I’m very pleased to speak about the government’s improvement of mobile reception across Australia. The coalition government has a long track record in delivering for rural and regional Australians. Alternatively, the Labor Party does not. Mobile coverage is only one example of that. When Labor was in office for six years, they did not invest one cent in improving mobile coverage, and that’s a fact. When Labor was in office for six years they didn’t build one new mobile tower; that’s another fact. And when in office for six years, they didn’t upgrade one mobile tower: another fact.
Since the Liberal led government was elected to office five years ago, 867 new base stations have been built on our watch, a great fact.
We’ve invested $220 million in improved mobile coverage and created the Mobile Black Spot Program that has improved mobile reception throughout Australia. It’s a great initiative. It’s not only for rural, regional and remote areas that the government delivers, but across the board; that’s what we do while we’re in government. When I came into this House, I came to help improve the lives of people in regional, rural and remote Australia. These programs are a key part of that delivery and I’m very proud of them.
It’s fitting that I opened the 300th mobile tower delivered by Telstra with their CEO, Andy Penn, at Wellington Mill in January this year. In the South West, I’ve secured 19 new mobile base stations. It’s really good for locals. There are 19 different and new locations where mobile coverage has improved on this government’s watch. The impact they’ve made to the lives of thousands of people in the South West has been outstanding, and the improvements for local emergency services are also outstanding. There is one doctor who is an anaesthetist in the Ferguson Valley who used to have to park his car up on the top of the hill when he was on duty at the local hospital so that he could get reception to get the phone call. Now, he can actually stay in his home and receive that phone call. We’re delivering services that are more equal to those of people living in the metropolitan area.

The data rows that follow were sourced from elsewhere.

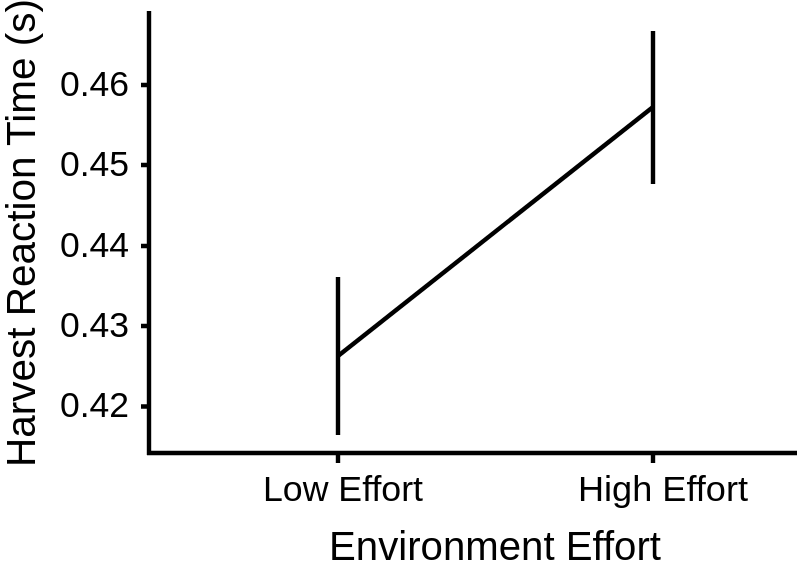
<!DOCTYPE html>
<html lang="en">
<head>
<meta charset="utf-8">
<title>Harvest Reaction Time by Environment Effort</title>
<style>
:root { --ink: #000; --paper: #fff; }
html, body { margin: 0; background: var(--paper); }
body { width: 800px; height: 575px; overflow: hidden; }
.chart { display: block; font-family: "Liberation Sans", Arial, sans-serif; fill: var(--ink); }
.axis, .ticks, .error-bars, .trend { fill: none; stroke: var(--ink); }
.axis, .ticks { stroke-width: 4.4; }
.error-bars { stroke-width: 4.4; }
.trend { stroke-width: 4.4; }
.tick-labels { font-size: 35.5px; }
.y-labels { text-anchor: end; }
.x-labels, .axis-title { text-anchor: middle; }
.axis-title { font-size: 41px; }
</style>
</head>
<body>
<svg class="chart" width="800" height="575" viewBox="0 0 800 575" role="img" aria-label="Line chart of harvest reaction time in seconds for low and high environment effort, with error bars">
  <path class="axis" d="M149 11V453M147 453H797"/>
  <path class="ticks" d="M141 85H149M141 165H149M141 246H149M141 326H149M141 406.5H149M149 453V455M338 453V463M653 453V463"/>

  <polyline class="trend" points="338,356 653,107"/>
  <path class="error-bars" d="M338 277V435M653 31V184"/>

  <g class="tick-labels y-labels">
    <text x="129" y="96">0.46</text>
    <text x="129" y="176">0.45</text>
    <text x="129" y="257">0.44</text>
    <text x="129" y="337">0.43</text>
    <text x="129" y="417">0.42</text>
  </g>
  <g class="tick-labels x-labels">
    <text x="343" y="501" textLength="160" lengthAdjust="spacingAndGlyphs">Low Effort</text>
    <text x="663" y="501" textLength="170" lengthAdjust="spacingAndGlyphs">High Effort</text>
  </g>

  <text class="axis-title" x="495" y="560" textLength="332" lengthAdjust="spacingAndGlyphs">Environment Effort</text>
  <text class="axis-title" transform="translate(35 233) rotate(-90)" textLength="468" lengthAdjust="spacingAndGlyphs">Harvest Reaction Time (s)</text>
</svg>
</body>
</html>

Nationally, we’ll cover over 90,500 square kilometres of new and upgraded handheld coverage. Additionally, we’ll cover over 204,400 square kilometres of new external antenna coverage, as well as over 8,000 kilometres of new coverage to major transport routes. This is just so important in rural, regional and remote Australia. These key communications upgrades go to the heart of this government delivering for all Australians, not just for those who live in metropolitan areas.
In April we announced the commencement of the Government Regional Telecommunications Review, allowing those living in rural, remote and regional areas to have their say on telecommunications issues in their area. It is more proof that the government listens to and delivers for people in regional, rural and remote Australia. We want to see a connected regional Australia that is prosperous and vibrant.
Recently, the government announced that we were reopening the Mobile Black Spot Program’s database of reported black spot locations for new nominations. The database will be shared with applicants, assisting them to identify locations where we need to improve mobile coverage on an ongoing basis. This round aims to improve outcomes for regional businesses as well as emergency services, health, education and tourism services. This is a great program and an initiative of the Liberal-led government, as I mentioned earlier. It has been extraordinarily well received. This fourth round is really music to the ears of people who live and work—even those in emergency services—in rural and regional areas.
This is in direct contrast to those opposite, who didn’t spend a cent on improving mobile reception when they were in office. I commend the long and solid communications track record of this government to the House. But, again, I would go to those in the emergency services, who have regularly come along to the opening of new towers. They are just so grateful to be able to have the connectivity always in rural and regional areas—if it’s fire or flood, or whatever the emergency is. Local volunteers, St John Ambulance people and the local fire and emergency services organisations do an amazing job. We can’t do without those volunteers, but connectivity for them is a critical part of the important services they deliver for people in our areas.